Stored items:
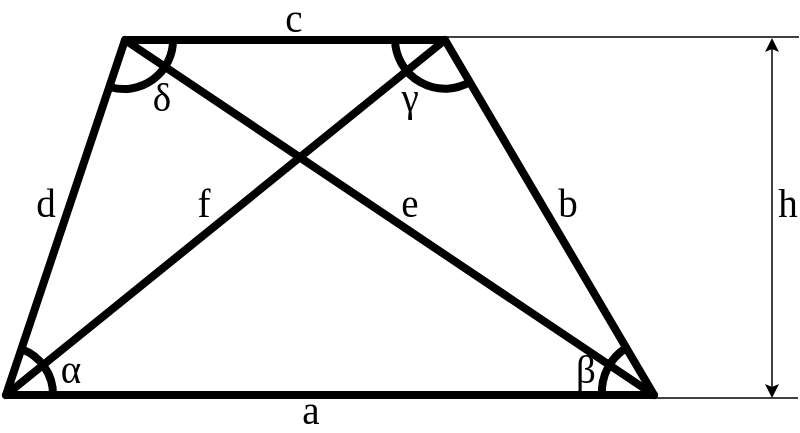
<!DOCTYPE html>
<html lang="en">
<head>
<meta charset="utf-8">
<title>Trapezoid with sides, diagonals, angles and height</title>
<style>
  :root {
    --paper: #fff;
    --ink: #000;
    --stroke: 8px;
  }
  html, body { margin: 0; background: var(--paper); overflow: hidden; }
  .diagram { display: block; width: 800px; height: 433px; }
  .outline, .diagonals, .angles {
    fill: none;
    stroke: var(--ink);
    stroke-width: var(--stroke);
  }
  .outline { stroke-linejoin: round; }
  .diagonals { stroke-linecap: round; }
  .height line { stroke: var(--ink); stroke-width: 1.5px; }
  .arrowhead { fill: var(--ink); }
  .labels {
    fill: var(--ink);
    font: 39px "Liberation Serif", "Noto Serif", serif;
    text-anchor: middle;
  }
</style>
</head>
<body>
<svg class="diagram" viewBox="0 0 800 433" role="img" aria-label="Trapezoid with sides a, b, c, d, diagonals e and f, four angles and height h">
  <defs>
    <path id="arrowhead" class="arrowhead" d="M0 0 L7 14 L0 11 L-7 14 Z"/>
  </defs>

  <g class="height">
    <line x1="445" y1="37" x2="799" y2="37"/>
    <line x1="654" y1="398" x2="798" y2="398"/>
    <line x1="772" y1="42" x2="772" y2="394"/>
    <use href="#arrowhead" x="772" y="38"/>
    <use href="#arrowhead" transform="translate(772 398) scale(1 -1)"/>
  </g>

  <g class="angles">
    <path d="M53 395 A48 48 0 0 0 21 349"/>
    <path d="M602 395 A52 52 0 0 1 626 348"/>
    <path d="M395 40 A50 50 0 0 0 470 82"/>
    <path d="M173 40 A49 49 0 0 1 110 87"/>
  </g>

  <g class="diagonals">
    <line x1="125" y1="40" x2="654" y2="395"/>
    <line x1="6" y1="395" x2="445" y2="40"/>
  </g>

  <polygon class="outline" points="6,395 654,395 445,40 125,40"/>

  <g class="labels">
    <text x="311" y="424">a</text>
    <text x="568" y="217">b</text>
    <text x="294" y="32">c</text>
    <text x="46" y="217">d</text>
    <text x="410" y="217">e</text>
    <text x="204" y="217">f</text>
    <text x="788" y="217">h</text>
    <text x="71" y="383">α</text>
    <text x="586" y="383">β</text>
    <text x="410" y="111">γ</text>
    <text x="162" y="111">δ</text>
  </g>
</svg>
</body>
</html>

__WHAT YOU SHOULD DO__. Lines above with the string "href" need to be found and copied.

__OUTPUT OF THE TASK__.
    <use href="#arrowhead" x="772" y="38"/>
    <use href="#arrowhead" transform="translate(772 398) scale(1 -1)"/>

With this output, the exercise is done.